Bubba

Real Fried Pies

January 28, 2019

Fried pies probably originated in the mountain region of the upper south during the 18th century.  The Scotch-Irish settlers used whatever ingredients they had on hand to make these convenient, pocket-sized desserts.  Most always had flour, lard, sugar, and dried apples in their pantries; and they could be carried to work to be eaten as a meal or a dessert whenever the laborer got hungry.  It’s hard to find a real fried pie in a restaurant these days.  From 1968-1992 McDonalds made decent fried pies, but then some idiotic corporate executive decided the junk food chain would gain more customers, if they substituted “healthier” baked pocket pies.  I wouldn’t waste a dollar on these phonies.  Some country restaurants still serve fried pies, and road side stands sometimes have them.  But they are rare.  And oftentimes, especially from road side stands, they are many days old and stale.  They are better made at home.

Real fried pies.

Powdered sugar is optional.

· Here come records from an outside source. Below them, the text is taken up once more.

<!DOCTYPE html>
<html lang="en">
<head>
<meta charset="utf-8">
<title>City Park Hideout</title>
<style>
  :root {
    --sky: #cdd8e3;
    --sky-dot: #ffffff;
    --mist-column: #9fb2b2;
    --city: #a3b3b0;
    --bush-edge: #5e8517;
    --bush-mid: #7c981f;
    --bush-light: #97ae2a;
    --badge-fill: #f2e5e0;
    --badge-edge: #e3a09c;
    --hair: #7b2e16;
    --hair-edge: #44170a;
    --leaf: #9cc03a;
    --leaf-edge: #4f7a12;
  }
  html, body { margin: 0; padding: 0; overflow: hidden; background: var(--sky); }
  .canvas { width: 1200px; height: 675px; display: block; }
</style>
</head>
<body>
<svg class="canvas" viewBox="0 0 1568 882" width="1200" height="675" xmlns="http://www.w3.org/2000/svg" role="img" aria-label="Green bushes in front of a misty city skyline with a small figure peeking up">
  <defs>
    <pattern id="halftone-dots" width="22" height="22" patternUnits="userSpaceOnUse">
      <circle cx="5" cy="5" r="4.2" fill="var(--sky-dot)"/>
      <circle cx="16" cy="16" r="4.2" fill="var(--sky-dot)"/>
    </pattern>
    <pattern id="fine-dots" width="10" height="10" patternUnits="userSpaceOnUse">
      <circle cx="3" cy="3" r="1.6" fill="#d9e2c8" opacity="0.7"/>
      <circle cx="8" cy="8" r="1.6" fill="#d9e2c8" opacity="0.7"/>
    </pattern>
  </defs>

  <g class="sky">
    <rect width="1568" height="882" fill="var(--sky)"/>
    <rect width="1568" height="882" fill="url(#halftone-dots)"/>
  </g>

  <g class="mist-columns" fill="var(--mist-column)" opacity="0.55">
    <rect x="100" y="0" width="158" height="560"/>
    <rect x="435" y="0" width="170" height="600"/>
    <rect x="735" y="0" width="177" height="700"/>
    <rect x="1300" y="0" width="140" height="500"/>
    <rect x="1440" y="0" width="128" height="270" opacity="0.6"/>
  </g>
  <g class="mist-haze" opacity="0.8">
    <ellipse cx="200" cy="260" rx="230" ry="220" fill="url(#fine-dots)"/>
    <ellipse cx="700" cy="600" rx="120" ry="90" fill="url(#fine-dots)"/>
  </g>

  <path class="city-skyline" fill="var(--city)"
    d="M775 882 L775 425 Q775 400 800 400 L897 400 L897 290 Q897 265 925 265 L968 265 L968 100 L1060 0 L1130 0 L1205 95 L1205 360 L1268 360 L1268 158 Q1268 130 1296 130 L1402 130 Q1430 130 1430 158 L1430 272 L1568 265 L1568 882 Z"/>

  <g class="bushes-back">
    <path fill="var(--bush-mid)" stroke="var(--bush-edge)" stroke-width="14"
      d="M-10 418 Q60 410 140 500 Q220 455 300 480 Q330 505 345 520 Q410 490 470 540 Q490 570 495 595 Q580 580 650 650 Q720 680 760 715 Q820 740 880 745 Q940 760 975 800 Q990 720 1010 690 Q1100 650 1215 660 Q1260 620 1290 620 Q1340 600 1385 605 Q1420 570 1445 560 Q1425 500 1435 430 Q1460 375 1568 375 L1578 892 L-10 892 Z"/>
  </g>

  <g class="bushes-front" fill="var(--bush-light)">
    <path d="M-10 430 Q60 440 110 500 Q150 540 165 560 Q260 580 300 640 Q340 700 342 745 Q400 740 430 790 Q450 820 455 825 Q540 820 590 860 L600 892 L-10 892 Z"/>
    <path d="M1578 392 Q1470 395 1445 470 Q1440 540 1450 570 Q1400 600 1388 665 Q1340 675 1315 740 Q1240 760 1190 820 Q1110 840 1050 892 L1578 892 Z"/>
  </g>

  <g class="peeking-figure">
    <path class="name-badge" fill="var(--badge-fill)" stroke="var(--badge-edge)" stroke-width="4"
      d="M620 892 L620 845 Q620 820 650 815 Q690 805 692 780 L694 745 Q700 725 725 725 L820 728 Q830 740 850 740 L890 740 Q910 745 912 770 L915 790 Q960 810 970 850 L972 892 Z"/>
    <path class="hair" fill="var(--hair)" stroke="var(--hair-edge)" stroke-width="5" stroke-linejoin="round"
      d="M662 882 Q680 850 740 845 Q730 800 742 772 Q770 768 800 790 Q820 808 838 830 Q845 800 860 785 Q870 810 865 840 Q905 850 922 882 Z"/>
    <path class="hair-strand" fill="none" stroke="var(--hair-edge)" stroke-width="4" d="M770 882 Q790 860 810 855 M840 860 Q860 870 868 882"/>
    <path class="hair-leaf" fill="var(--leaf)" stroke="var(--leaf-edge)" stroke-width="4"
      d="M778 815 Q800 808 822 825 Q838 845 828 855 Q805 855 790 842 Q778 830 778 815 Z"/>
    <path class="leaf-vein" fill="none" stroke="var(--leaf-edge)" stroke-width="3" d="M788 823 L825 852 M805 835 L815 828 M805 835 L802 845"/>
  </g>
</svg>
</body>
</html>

I’ve never seen a television chef make a fried pie correctly.  Emeril Lagasse and Alton Brown from Food Network use regular pie crust, and this just isn’t right–they might as well use cardboard.  They also use all-purpose flour which should be known as useless flour because it is good for nothing, except maybe thickening a gravy.  A real fried pie uses a slightly sweetened biscuit dough.  They are kind of a pain to make, so I only prepare them twice a year.  I make a fried apple pie in the winter, and a fried peach pie in the summer.  Take 1.5 cups of pure cake flour (not cake mix) and .5 cups of bread flour and mix them with about 1/4 cup of lard or butter-flavored Crisco.  Lard works best.  Add 2 tablespoons of sugar, a pinch of salt, and 1/2 teaspoon of baking powder.  The last time I made fried pies I used .5 cup of cake flour, 1 cup of a store brand bisquick flour, and .5 cup of bread flour because I didn’t have enough cake flour, and they were even better.  (I left out the baking powder because the bisquick already has leavening agents in it.)  Add enough buttermilk to make a dough that can be kneaded, and roll it into a flat thin pastry.  Cut the pastry into 6 squares and add some fruit in the middle.  Roll them up and fry them at 375 in rendered beef grease, lard, melted shortening, or corn oil.  Sprinkle powdered sugar on them.

For the fruit filling, dice 2 apples or 2 peaches and sautee them in 2 TBLs of butter and 1 TBL of flour.  Add 1 TBL of brown sugar.  Sautee them until the fruit is soft.  You may add cinnamon to them.  If there isn’t enough apple in the filling, add a little bit of applesauce.

Fried pies are flaky and satisfying.  They should be a little greasy.